Young Scholars Workshop: Germans and Jews in Eastern Europe
From the late Middle Ages up until the Second World War, German and Jewish population groups constituted a formative economic and cultural element in many regions of Eastern Europe. In the shadow of the holocaust, the role of both groups as imperial or post-imperial minorities and their temporary entanglement as well as historical parallels received not the attention they deserved. Newer studies, mainly informed by paradigms of cultural research, tried to abandon the problematic bi-polar juxtaposition of minority and majority. Instead, researchers took greater account of the constant and daily negotiation of coexistence in Eastern Europe and put more emphasis on the manifold experiences of people in the most various orders.

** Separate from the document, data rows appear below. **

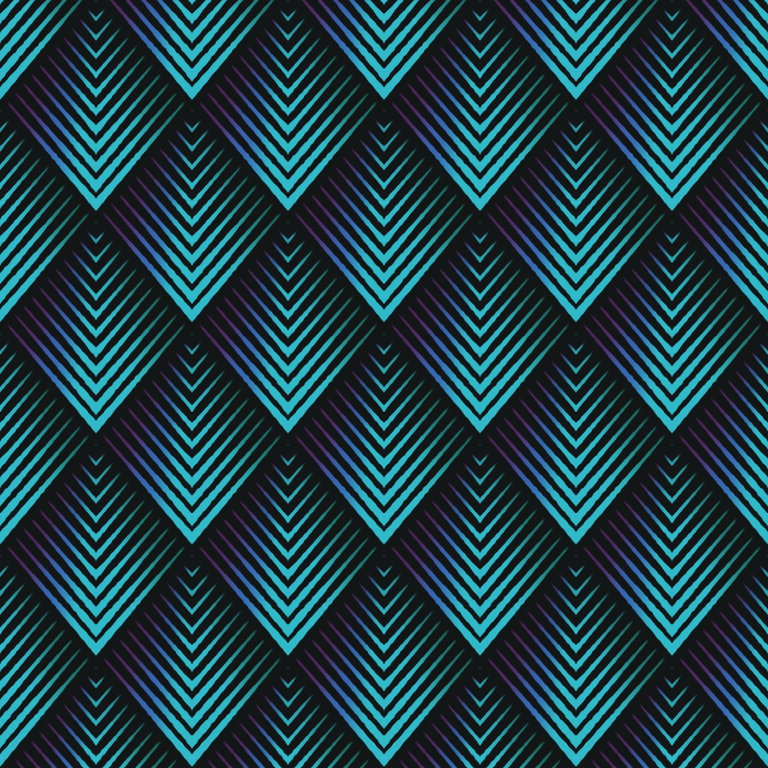
A WebGL 1 fragment shader for this pattern:

```glsl
precision highp float;

uniform vec2 u_resolution;

const vec2 TILE = vec2(0.25, 0.2895);      // diamond width and height
const vec2 ANCHOR = vec2(0.25, 0.5768);    // lower corner of one diamond
const float LINES = 12.0;                  // chevrons per diamond

const vec3 GROUND = vec3(0.075, 0.085, 0.088);
const vec3 CYAN = vec3(0.19, 0.73, 0.79);
const vec3 BLUE = vec3(0.21, 0.40, 0.70);
const vec3 PURPLE = vec3(0.36, 0.16, 0.42);
const vec3 GREEN = vec3(0.11, 0.49, 0.45);

float hash(vec2 p) {
  return fract(sin(dot(p, vec2(127.1, 311.7))) * 43758.55);
}

// Smooth noise along x, independent for each integer row
float rowNoise(float x, float row) {
  float cell = floor(x);
  float t = smoothstep(0.0, 1.0, x - cell);
  return mix(hash(vec2(cell, row)), hash(vec2(cell + 1.0, row)), t) - 0.5;
}

// Skewed coordinates: each diamond becomes a unit square
vec2 diamondCoords(vec2 p) {
  vec2 q = (p - ANCHOR) / TILE;
  return vec2(q.y + q.x, q.y - q.x);
}

// Coverage of a tapering chevron with slightly rough edges
float chevron(float depth, float reach, float blur) {
  float band = depth * LINES;
  float row = floor(band);
  float rough = 0.09 * rowNoise(reach * 42.0, row);
  float halfWidth = mix(0.375, 0.065, reach) + rough * (1.0 - 0.6 * reach);
  float dist = abs(band - row - 0.5) - halfWidth;
  float line = 1.0 - smoothstep(-blur, blur, dist);
  return line * (1.0 - smoothstep(0.92, 0.98, reach));
}

// Left arms run to blue and purple, right arms run to green
vec3 armColor(float along, float leftSide) {
  vec3 left = mix(CYAN, BLUE, smoothstep(0.18, 0.52, along));
  left = mix(left, PURPLE, smoothstep(0.50, 0.82, along));
  vec3 right = mix(CYAN, GREEN, smoothstep(0.35, 0.95, along));
  return mix(right, left, leftSide);
}

void main() {
  vec2 uv = gl_FragCoord.xy / u_resolution;
  vec2 cell = fract(diamondCoords(uv));

  float depth = min(cell.x, cell.y);
  float reach = max(cell.x, cell.y);
  float along = (reach - depth) / max(1.0 - depth, 0.001);
  float leftSide = step(cell.x, cell.y);

  // Edge softness in units of line spacing
  float blur = 0.75 * LINES * length(1.0 / (TILE * u_resolution));
  float ink = chevron(depth, reach, blur);
  ink *= mix(1.0, 0.75, smoothstep(0.55, 1.0, reach));

  vec3 color = mix(GROUND, armColor(along, leftSide), ink);
  gl_FragColor = vec4(color, 1.0);
}
```
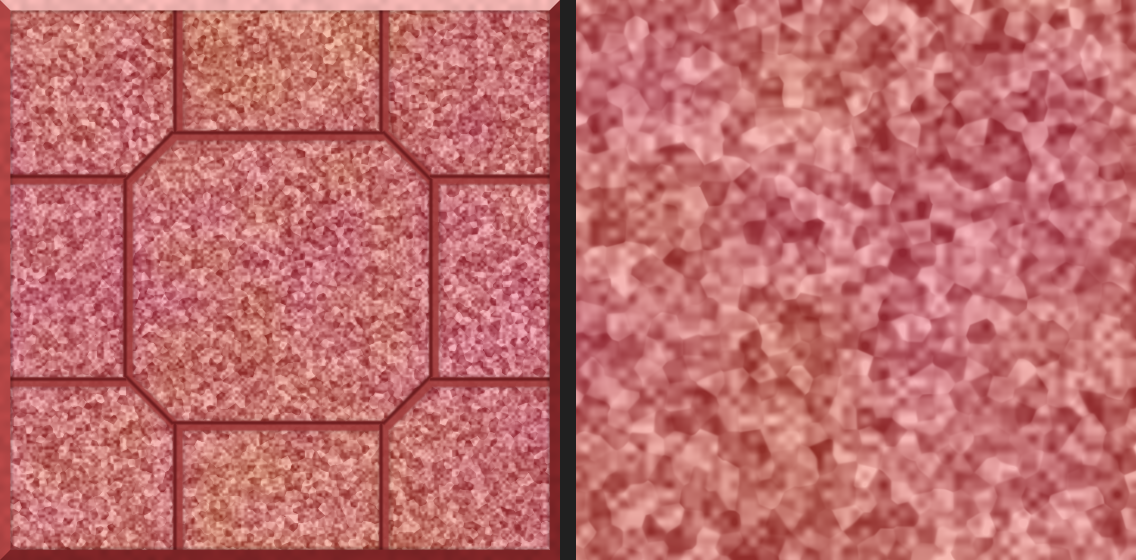
Left: the whole. Right: its middle third, enlarged.
A WebGL 2 fragment shader for this pattern:

```glsl
#version 300 es
precision highp float;
uniform vec2 u_resolution;
out vec4 outColor;

#define REPEATS 1.0
#define RIM_WIDTH 0.0185
#define GROOVE_HALF 0.0085
#define CORE_HALF 0.0030
#define CORE_SHIFT vec2(0.0055, -0.0055)
#define OCTAGON_HALF vec2(0.273, 0.259)
#define OCTAGON_CUT 0.448
#define SPOKE_OFFSET vec2(0.184, 0.181)
#define CHIP_CELLS 88.0
#define GRAIN_CELLS 180.0
#define GRAIN_CONTRAST 1.2
#define TINT_AMOUNT 0.075

const vec3 STONE_DARK = vec3(0.57, 0.17, 0.18);
const vec3 STONE_LIGHT = vec3(0.96, 0.71, 0.70);
const vec3 GROOVE_RED = vec3(0.64, 0.24, 0.24);
const vec3 GROOVE_CORE = vec3(0.40, 0.09, 0.10);
const vec3 RIM_TOP = vec3(0.93, 0.69, 0.68);
const vec3 RIM_LEFT = vec3(0.70, 0.27, 0.27);
const vec3 RIM_SHADE = vec3(0.49, 0.14, 0.15);

float hash(vec2 p) {
  return fract(sin(dot(p, vec2(127.1, 311.7))) * 43758.545);
}

float valueNoise(vec2 p) {
  vec2 i = floor(p), f = fract(p);
  f = f * f * (3.0 - 2.0 * f);
  return mix(mix(hash(i), hash(i + vec2(1, 0)), f.x),
             mix(hash(i + vec2(0, 1)), hash(i + vec2(1, 1)), f.x), f.y);
}

// Random tone of the nearest scattered chip, softly blended
float chipTone(vec2 p) {
  vec2 cell = floor(p);
  float sum = 0.0, total = 0.0;
  for (int y = -1; y <= 1; y++) {
    for (int x = -1; x <= 1; x++) {
      vec2 id = cell + vec2(x, y);
      vec2 d = id + vec2(hash(id + 3.7), hash(id + 19.3)) - p;
      float w = exp(-14.0 * dot(d, d));
      sum += w * hash(id + 41.1);
      total += w;
    }
  }
  return sum / max(total, 1e-6);
}

// Distance to the octagon outline and the eight joints around it
float grooveDistance(vec2 p) {
  vec2 q = abs(p - vec2(0.502, 0.4985));
  vec2 side = q - OCTAGON_HALF;
  float octagon = max(max(side.x, side.y), (q.x + q.y - OCTAGON_CUT) * 0.7071);
  float upright = length(vec2(q.x - SPOKE_OFFSET.x, max(-side.y, 0.0)));
  float level = length(vec2(q.y - SPOKE_OFFSET.y, max(-side.x, 0.0)));
  return min(abs(octagon), min(upright, level));
}

float band(float d, float halfWidth, float soft) {
  return 1.0 - smoothstep(halfWidth - soft, halfWidth + soft, d);
}

vec3 stoneColor(vec2 p) {
  float tone = 0.5 * chipTone(p * CHIP_CELLS)
             + 0.5 * valueNoise(p * GRAIN_CELLS);
  float patches = valueNoise(p * 9.0 + 5.0) - 0.5;
  tone = 0.52 + (tone - 0.5) * GRAIN_CONTRAST + 0.10 * patches;
  vec3 color = mix(STONE_DARK, STONE_LIGHT, clamp(tone, 0.0, 1.0));
  // Ochre towards top and bottom, crimson towards the sides
  vec2 c = abs(p - 0.5);
  float warmth = 1.6 * (c.y - c.x) + valueNoise(p * 13.0 + 31.0) - 0.5;
  return color + TINT_AMOUNT * warmth * vec3(0.0, 0.45, -0.65);
}

void main() {
  vec2 uv = gl_FragCoord.xy / u_resolution;
  vec2 p = fract(uv * REPEATS);
  float pixel = REPEATS / min(u_resolution.x, u_resolution.y);
  float soft = max(0.0028, pixel);

  // Stones with recessed joints, shadowed on their upper left
  vec3 color = stoneColor(p);
  float d = grooveDistance(p);
  color *= 1.0 - 0.14 * band(d, 0.012, 0.007);
  color = mix(color, GROOVE_RED, 0.88 * band(d, GROOVE_HALF, soft));
  float core = band(grooveDistance(p + CORE_SHIFT), CORE_HALF, soft);
  color = mix(color, GROOVE_CORE, 0.85 * core);

  // Mitred outer rim
  float low = min(p.x, p.y), high = min(1.0 - p.x, 1.0 - p.y);
  float edge = min(low, high);
  vec3 shade = mix(RIM_SHADE, RIM_LEFT, smoothstep(-pixel, pixel, min(p.y, 1.0 - p.x) - p.x));
  float top = smoothstep(-pixel, pixel, min(low, 1.0 - p.x) - (1.0 - p.y));
  vec3 rim = mix(shade, RIM_TOP, top);
  rim *= 0.94 + 0.12 * valueNoise(p * 70.0);
  color *= 1.0 - 0.20 * band(edge, RIM_WIDTH + 0.004, 0.004);
  color = mix(color, rim, band(edge, RIM_WIDTH, max(0.0018, pixel)));

  outColor = vec4(clamp(color, 0.0, 1.0), 1.0);
}
```
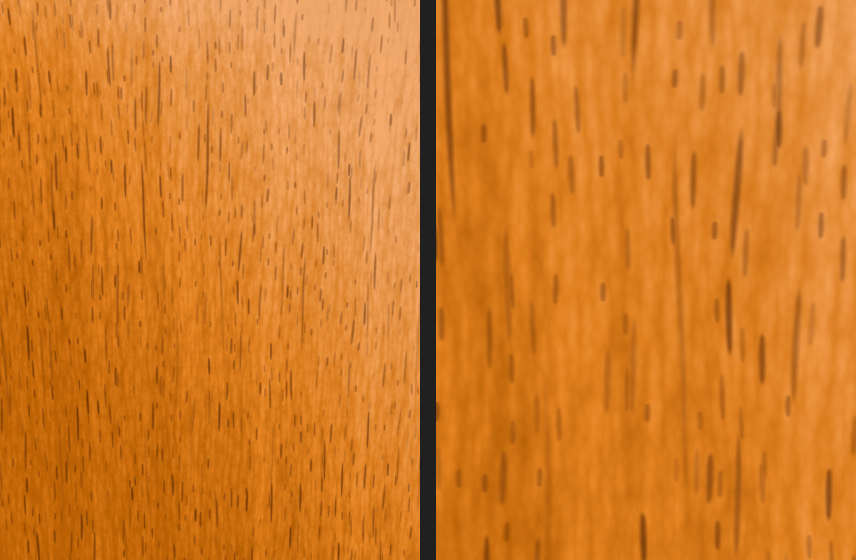
Left: the whole. Right: its middle third, enlarged.
A WebGL 2 fragment shader for this texture:

```glsl
#version 300 es
precision highp float;

uniform vec2 u_resolution;
out vec4 fragColor;

vec3 hash3(vec2 cell, float seed) {
    vec3 h = fract(vec3(cell.xyx + seed * 3.7) * vec3(0.1031, 0.1030, 0.0973));
    h += dot(h, h.yxz + 33.33);
    return fract((h.xxy + h.yzz) * h.zyx);
}

// Distance to the nearest scattered point
float cellular(vec2 p, float seed) {
    vec2 cell = floor(p);
    vec2 local = fract(p);
    float nearest = 4.0;
    for (int j = -1; j <= 1; j++) {
        for (int i = -1; i <= 1; i++) {
            vec2 offset = vec2(i, j);
            vec2 delta = offset + hash3(cell + offset, seed).xy - local;
            nearest = min(nearest, dot(delta, delta));
        }
    }
    return sqrt(nearest);
}

// Bend the grain: lines spread toward the top and waver slightly
vec2 grainSpace(vec2 p, float axis, float spread) {
    vec2 g = p;
    g.x = axis + (p.x - axis) * (1.0 - spread * (p.y - 0.67));
    g.x += 0.0030 * sin(p.y * 9.0 + p.x * 14.0);
    g.x += 0.0012 * sin(p.y * 23.0 + p.x * 40.0 + 1.3);
    return g;
}

// Broad bands running along the grain
float bands(vec2 g) {
    float sum = 0.0;
    float frequency = 31.0;
    float weight = 0.5;
    for (int i = 0; i < 4; i++) {
        float phase = float(i) * 2.1 + 0.9 * sin(g.y * (2.0 + float(i)) + g.x * 11.0);
        sum += weight * sin(g.x * frequency + phase);
        frequency *= 1.83;
        weight *= 0.8;
    }
    return sum;
}

// Tapered dark slits, one per cell, in columns shifted at random
float pores(vec2 g, vec2 size, float density, float halfWidth, float blur, float seed) {
    float column = floor(g.x / size.x);
    float shift = hash3(vec2(column, 5.0), seed).x * 9.0;
    vec2 q = g / size + vec2(0.0, shift);
    vec3 place = hash3(floor(q), seed + 1.0);
    vec3 look = hash3(floor(q), seed + 2.0);

    float halfLength = size.y * mix(0.14, 0.46, look.x * look.x);
    vec2 local = (fract(q) - 0.5) * size;
    local.y -= (place.y - 0.5) * (size.y - 2.0 * halfLength);
    local.x -= (place.x - 0.5) * (size.x - 4.0 * halfWidth - 2.0 * blur);
    local.x += (look.y - 0.5) * 0.05 * local.y;

    float along = abs(local.y) / halfLength;
    float width = halfWidth * sqrt(max(1.0 - along * along, 0.0));
    float slit = 1.0 - smoothstep(width - blur, width + blur, abs(local.x));
    float ends = 1.0 - smoothstep(0.7, 1.0, along);
    return slit * ends * step(place.z, density) * mix(0.35, 1.0, look.z);
}

vec3 woodRamp(float t) {
    const vec3 deep = vec3(0.74, 0.385, 0.02);
    const vec3 amber = vec3(0.865, 0.495, 0.125);
    const vec3 pale = vec3(0.925, 0.645, 0.41);
    vec3 lower = mix(deep, amber, clamp(t / 0.42, 0.0, 1.0));
    return mix(lower, pale, clamp((t - 0.42) / 0.58, 0.0, 1.0));
}

void main() {
    vec2 p = gl_FragCoord.xy / u_resolution.x;
    vec2 uv = gl_FragCoord.xy / u_resolution;
    vec2 g = grainSpace(p, 0.45, 0.15);

    // Soft light from the upper right
    float sheen = smoothstep(0.2, 1.68, 0.8 * uv.x + 0.87 * uv.y);
    sheen += 0.12 * smoothstep(0.88, 1.0, uv.y);

    // Fibres, flecks and fine mottling
    float fibre = 0.5 - cellular(g * vec2(95.0, 9.0), 1.0);
    float fleck = 0.5 - cellular(g * vec2(75.0, 26.0), 2.0);
    float mottle = 0.5 - cellular(g * vec2(150.0, 85.0), 3.0);
    float tone = 0.10 * bands(g) + 0.32 * fibre + 0.30 * fleck + 0.16 * mottle;

    vec3 color = woodRamp(sheen + 0.65 * tone);
    color *= 1.0 + 0.12 * tone;

    // Pores from short to long
    float shortPores = pores(g, vec2(0.019, 0.060), 0.50, 0.0022, 0.0022, 11.0);
    float midPores = pores(g + 0.007, vec2(0.027, 0.125), 0.48, 0.0026, 0.0024, 23.0);
    float longPores = pores(g + 0.013, vec2(0.055, 0.330), 0.45, 0.0025, 0.0026, 37.0);
    longPores *= mix(0.35, 1.0, smoothstep(0.2, 0.7, uv.y));
    float dark = max(max(0.75 * shortPores, midPores), longPores);
    dark *= mix(1.0, 0.8, sheen);
    color *= mix(vec3(1.0), vec3(0.60, 0.54, 0.48), dark);

    fragColor = vec4(clamp(color, 0.0, 1.0), 1.0);
}
```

The young-scholars-conference to be announced here is welcoming contributions concerning the settlement of the fertile black soil regions in the Russian Empire since the reign of Catherine the Great and other related subjects like internal colonization understood in the perspective of shared history or intertwined history or histoire croisée. Similarities and historical parallels concerning Germans and Jews were noticeable not only in the Tsarist Empire. After the end of the First World War German and Jewish politicians from Eastern Europe cooperated in the course of the
Congress of European Nationalities to assert that respect be accorded to minority rights they had been assured of in the Paris Peace Conference. Independent Poland after 1918 accommodated significant Jewish and German minorities that had a political, cultural, and economic life of their own. In the early Soviet Union the cultural autonomy of Jews and Germans was promoted – albeit under the banner of communism. In 1924, a Volga German Republic was established while the territorial component of cultural independence in the case of the Jews was realized only at the beginning of the 1930s in Birobidshan, in the Soviet Far East.
The genocide of the Soviet Jews committed by the German occupying forces as well as several waves of deportations that affected among others the population of the formerly autonomous regions of the Volga Germans put the historical role of Germans and Jews in the Russian realm to a sudden end. This was also true for Central Europe and South-East Europe from where a considerable part of the German population fled, was expelled, or deported. In the light of these events, it becomes clear that not only the beginnings of the history of Germans and Jews in
Eastern Europe, in the form of the . . .